━━━━━ Material to process

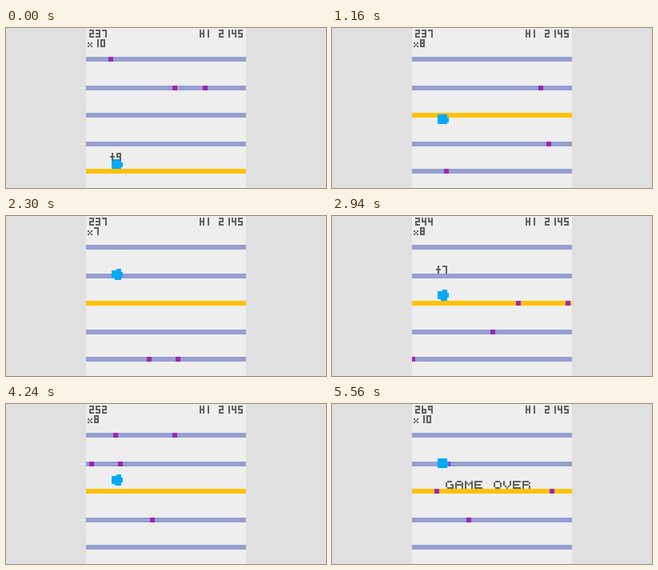
These frames come from a looping animation (400 by 200 pixels, 6000 ms). An HTML page with a canvas:

```html
<!DOCTYPE html>
<html lang="en">
<head>
<meta charset="utf-8">
<title>Lane runner</title>
<style>
  html, body { margin: 0; width: 100%; height: 100%; overflow: hidden; background: #e0e0e0; }
  canvas { display: block; }
</style>
</head>
<body>
<canvas id="stage" width="400" height="200" role="img" aria-label="Lane runner game, HI 2145, ending in GAME OVER"></canvas>
<script>
const ctx = document.getElementById('stage').getContext('2d');
const LOOP = 6000, STEP = 20, LAST = 278;
const LANES = [39, 75, 109, 145, 179];
const LEDGES = LANES.map(y => y - 9);
const INK = '#616161', LANE = '#969fd1', GOAL = '#ffc107', HAZARD = '#9c27b0', HERO = '#03a9f4';

// Stroke lettering on a unit grid; small glyphs are 3 x 5, large ones 5 x 5.
const SMALL = {
  0: 'M0 0H2V4H0Z', 1: 'M2 0V4', 2: 'M0 0H2V2H0V4H2', 3: 'M0 0H2V4H0M0 2H2',
  4: 'M0 0V2H2M2 0V4', 5: 'M2 0H0V2H2V4H0', 6: 'M0 0V4H2V2H0', 7: 'M0 0H2V4',
  8: 'M0 0H2V4H0ZM0 2H2', 9: 'M2 4V0H0V2H2', H: 'M0 0V4M2 0V4M0 2H2', I: 'M1 0V4',
  '+': 'M1 0V4M0 2H2', x: 'M0 2h.01M2 2h.01M1 3h.01M0 4h.01M2 4h.01'
};
const LARGE = {
  G: 'M3 0H1M0 1V3M1 4H4V2H3', A: 'M1 0H3M0 1V4M4 1V4M0 2H4',
  M: 'M0 0V4M4 0V4M1 1h.01M3 1h.01M2 2h.01', E: 'M4 0H0V4H4M0 2H3',
  O: 'M1 0H3M4 1V3M3 4H1M0 3V1', V: 'M0 0V2M4 0V2M1 3h.01M3 3h.01M2 4h.01',
  R: 'M0 4V0H3M4 1h.01M0 2H3M4 3V4'
};

// Player input: step -> launch speed; a dive drops through every lane but the goal.
const GRAVITY = .3, DIVE = 0;
const TAPS = {
  2: -2.4, 21: DIVE, 34: -6, 54: -6, 68: -6.1, 98: DIVE, 120: -4.1, 148: DIVE,
  168: -3.9, 188: -5.3, 218: DIVE, 234: -4.9, 249: -5.3, 266: DIVE
};
// Hazard places along each scrolling lane
const TRACKS = [
  [131, 894, 968],
  [211, 249, 466, 864, 900, 1085, 1142],
  [756, 818, 1127, 1272],
  [476, 724, 940, 1168],
  [348, 588, 624]
];

const snap = v => Math.round(v / 2) * 2;
const scroll = n => 3.53 * n + .0002 * n * n;
const goalAt = n => n < 2 ? 4 : 2;

// Play the round once, keeping a snapshot of every step.
function play() {
  const frames = [], popups = [{ start: -4, str: '+9', y: LEDGES[4] + 4 }];
  let y = LEDGES[4], vy = 0, airborne = false, diving = false, score = 237, mult = 10;

  function land(lane, n) {
    y = LEDGES[lane];
    airborne = diving = false;
    if (lane === goalAt(n)) {
      popups.push({ start: n, str: '+' + mult, y: y + 4 });
      score += mult++;
    } else {
      mult--;
    }
  }

  for (let n = 0; n <= LAST; n++) {
    if (airborne) {
      const before = y;
      y += vy + GRAVITY / 2;
      vy += GRAVITY;
      const lane = LEDGES.findIndex((ledge, i) => {
        if (diving && i !== goalAt(n)) return false;
        const fellOnto = vy > 0 && before < ledge && y >= ledge;
        const steppedUp = vy > -1.5 && vy < 0 && y >= ledge && y < ledge + 3;
        return fellOnto || steppedUp;
      });
      if (lane >= 0) land(lane, n);
    }
    frames.push({ y, airborne, score, mult });
    if (n in TAPS) {
      vy = TAPS[n];
      airborne = true;
      diving = vy === DIVE;
    }
  }
  return { frames, popups };
}
const { frames, popups } = play();

function box(color, x, y, w, h) {
  ctx.fillStyle = color;
  ctx.fillRect(x, y, w, h);
}

function write(str, x, y, font = SMALL, advance = 8) {
  ctx.strokeStyle = INK;
  ctx.lineCap = 'square';
  [...String(str)].forEach((ch, i) => {
    if (!font[ch]) return;
    ctx.save();
    ctx.translate(x + i * advance + 1, y + 1);
    ctx.scale(2, 2);
    ctx.stroke(new Path2D(font[ch]));
    ctx.restore();
  });
}

function drawHazards(n) {
  TRACKS.forEach((track, lane) => {
    for (const place of track) box(HAZARD, snap(place - scroll(n) - 3), LANES[lane] - 3, 6, 6);
  });
}

function drawHero(n, { y, airborne }) {
  const tumbling = airborne && n % 10 < 8;
  const top = snap(y - (tumbling ? 7 : 6));
  if (tumbling) {
    box(HERO, 138, top, 6, 2);
    box(HERO, 132, top + 2, 12, 10);
    box(HERO, 144, top + 4, 2, 6);
    box(HERO, 136, top + 12, 8, 2);
  } else {
    box(HERO, 132, top, 12, 12);
    box(HERO, 144, top + 4, 2, 6);
  }
}

function draw(n) {
  const now = frames[n];
  box('#e0e0e0', 0, 0, 400, 200);
  ctx.save();
  ctx.beginPath();
  ctx.rect(100, 0, 200, 200);
  ctx.clip();
  box('#eee', 100, 0, 200, 200);
  LANES.forEach((y, i) => box(i === goalAt(n) ? GOAL : LANE, 100, y - 3, 200, 6));
  drawHazards(n);
  drawHero(n, now);

  write(now.score, 104, 2);
  write('HI 2145', 242, 2);
  write('x' + now.mult, 102, 14);
  for (const { start, str, y } of popups) {
    const age = n - start;
    if (age >= 0 && age < 30) write(str, 130, snap(y - 40 * (1 - .9 ** age) - 5));
  }
  if (n === LAST) write('GAME OVER', 142, 96, LARGE, 12);
  ctx.restore();
}

const begin = performance.now();
function tick() {
  const t = (performance.now() - begin) % LOOP;
  draw(Math.min(LAST, Math.floor(t / STEP)));
  requestAnimationFrame(tick);
}
tick();
</script>
</body>
</html>
```
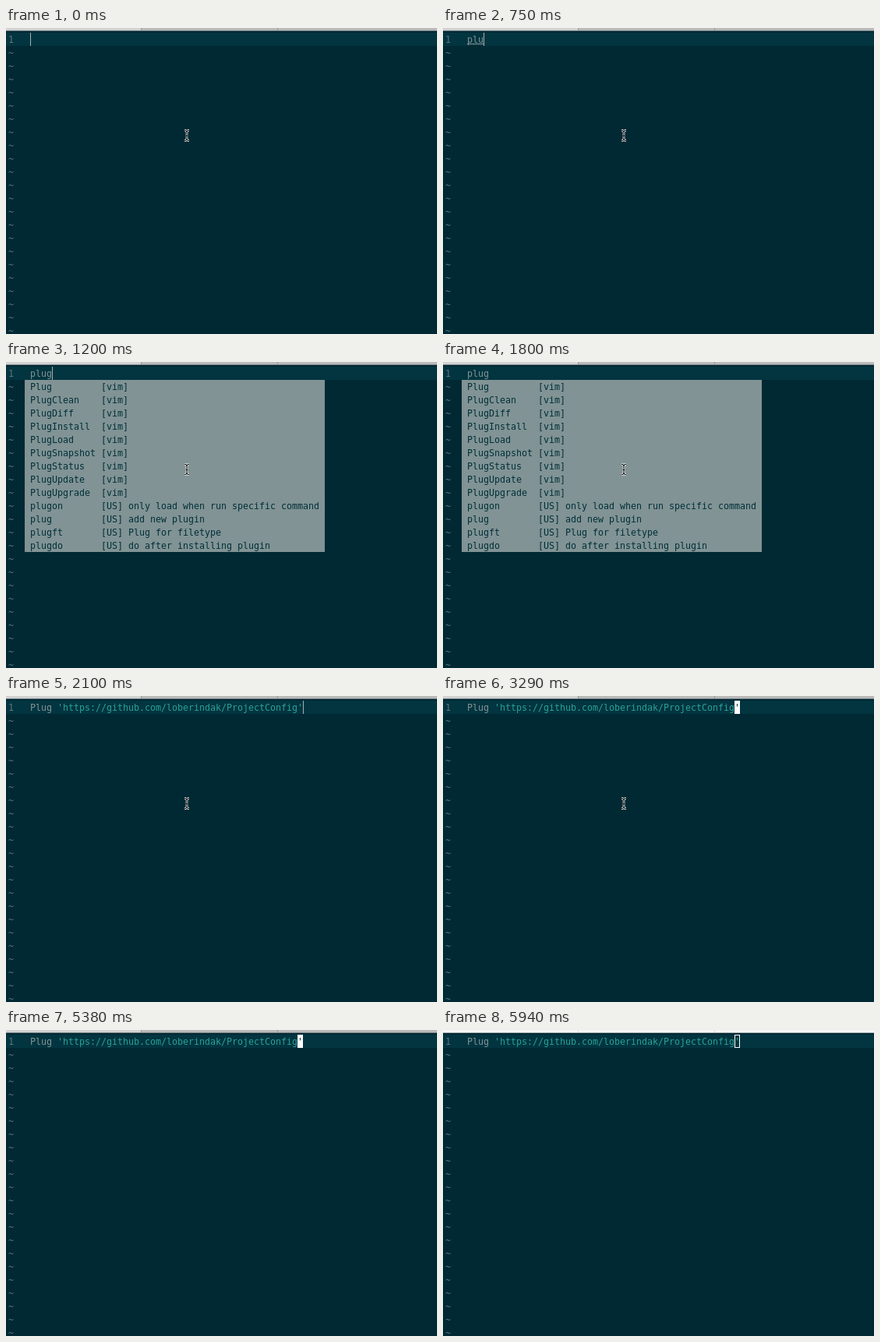
An HTML page that plays this animation: 553 by 393 pixels, repeating every 6.04 s.

```html
<!DOCTYPE html>
<html lang="en">
<head>
<meta charset="utf-8">
<title>Snippet completion in an editor</title>
<style>
html, body { margin: 0; width: 100%; height: 100%; overflow: hidden; background: #002934; }
svg { display: block; width: 100vw; height: 100vh; }
text { font: 11.63px "DejaVu Sans Mono", monospace; white-space: pre; }
</style>
</head>
<body>
<svg id="stage" viewBox="0 0 553 393"></svg>
<script>
const LOOP = 6040, CELL = 7, ROW = 17, TOP = 6, LEFT = 31;
const FG = '#839496', DIM = '#5d747b', BG = '#002934', STRING = '#2aa198';
const stage = document.getElementById('stage');

function add(tag, attrs, parent = stage) {
  const el = document.createElementNS('http://www.w3.org/2000/svg', tag);
  for (const k in attrs) el.setAttribute(k, attrs[k]);
  return parent.appendChild(el);
}
const rect = (x, y, width, height, fill, parent) =>
  add('rect', { x, y, width, height, fill }, parent);
const rowTop = row => TOP + row * ROW;
function label(x, row, fill, content, parent) {
  const el = add('text', { x, y: rowTop(row) + 13, fill }, parent);
  el.textContent = content;
  return el;
}
const show = (el, on) => el.setAttribute('visibility', on ? 'visible' : 'hidden');

// Editor background, tab strip, gutter
rect(0, 0, 553, 393, BG);
rect(0, TOP, 553, ROW, '#023540');
const tabs = [[0, 173], [174, 174], [349, 204]].map(([x, w]) => rect(x, 0, w, 3, '#bbb'));
const dividers = [173, 348].map(x => rect(x, 0, 1, 3, '#999'));
const tabEdge = rect(0, 3, 553, 1, '#7d8889');
label(3, 0, DIM, '1');
for (let row = 1; row < 23; row++) label(3, row, DIM, '~');

// Text line
const QUOTED = "'https://github.com/loberindak/ProjectConfig'";
const END = LEFT + 50 * CELL;
const typed = label(LEFT, 0, FG, '');
const underline = rect(LEFT, 20, 0, 1, FG);
const quoted = label(LEFT + 5 * CELL, 0, STRING, QUOTED);
const bar = rect(LEFT, TOP, 1, ROW, '#a3b1b1');
const block = add('g', {});
rect(END - CELL, TOP, CELL, ROW, '#fff', block);
label(END - CELL, 0, BG, "'", block);
const hollow = add('rect', {
  x: END - CELL + .5, y: TOP + .5, width: CELL - 1, height: ROW - 1,
  fill: 'none', stroke: '#fff'
});

// Completion menu
const entry = (name, kind, note = '') => name.padEnd(13) + `[${kind}] `.padEnd(5) + note;
const commands = ['', 'Clean', 'Diff', 'Install', 'Load', 'Snapshot', 'Status', 'Update', 'Upgrade']
  .map(s => entry('Plug' + s, 'vim'));
const snippets = [
  ['plugon', 'only load when run specific command'],
  ['plug', 'add new plugin'],
  ['plugft', 'Plug for filetype'],
  ['plugdo', 'do after installing plugin']
].map(([name, note]) => entry(name, 'US', note));

function menu(items) {
  const g = add('g', {});
  rect(24, rowTop(1), 55 * CELL, items.length * ROW, '#819394', g);
  items.forEach((item, i) => label(LEFT, i + 1, '#002f3a', item, g));
  return g;
}
const longMenu = menu([...commands, entry('plu', 'B'), ...snippets]);
const shortMenu = menu([...commands, ...snippets]);

// I-beam pointer
const beam = 'M1 1.3Q4 1.3 4 4.5V11.5Q4 14.7 1 14.7M7 1.3Q4 1.3 4 4.5M4 11.5Q4 14.7 7 14.7M2.8 8.5H5.2';
const pointer = add('g', { fill: 'none' });
add('path', { d: beam, stroke: '#fff', 'stroke-width': 2.6 }, pointer);
add('path', { d: beam, stroke: '#0a0a0a', 'stroke-width': 1.1 }, pointer);

// Each step: [start time, value]
const typing = [[0, ''], [450, 'p'], [600, 'pl'], [750, 'plu'], [1200, 'plug'], [2100, 'Plug']];
const moves = [[0, [228, 130]], [4940, [292, 191]], [5080, [408, 370]], [5230, [519, 359]], [5380, null]];
const at = (steps, t) => steps.filter(s => s[0] <= t).pop()[1];

function draw(t) {
  const word = at(typing, t), spot = at(moves, t);
  const done = t >= 2100, normal = t >= 3290, blurred = t >= 5940;

  typed.textContent = word;
  underline.setAttribute('width', t >= 600 && t < 1200 ? word.length * CELL : 0);
  show(quoted, done);
  bar.setAttribute('x', done ? END : LEFT + word.length * CELL);
  show(bar, !normal && !(t >= 1800 && t < 2100));
  show(block, normal && !blurred);
  show(hollow, blurred);

  show(longMenu, t >= 900 && t < 1200);
  show(shortMenu, t >= 1200 && !done);

  show(pointer, spot);
  if (spot) pointer.setAttribute('transform', `translate(${spot})`);

  tabs.forEach((tab, i) => tab.setAttribute('fill', blurred ? '#f6f6f6' : i ? '#bababa' : '#d3d3d3'));
  dividers.forEach(d => d.setAttribute('fill', blurred ? '#dcdcdc' : '#999'));
  tabEdge.setAttribute('fill', blurred ? '#a9b2b3' : '#7d8889');
}

const start = performance.now();
function tick() {
  draw((performance.now() - start) % LOOP);
  requestAnimationFrame(tick);
}
tick();
</script>
</body>
</html>
```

━━━━━━━━━━

## Exercise goal
What is needed is the number of lines in these entries that include the word "every"; please give it alone.

## Written response
3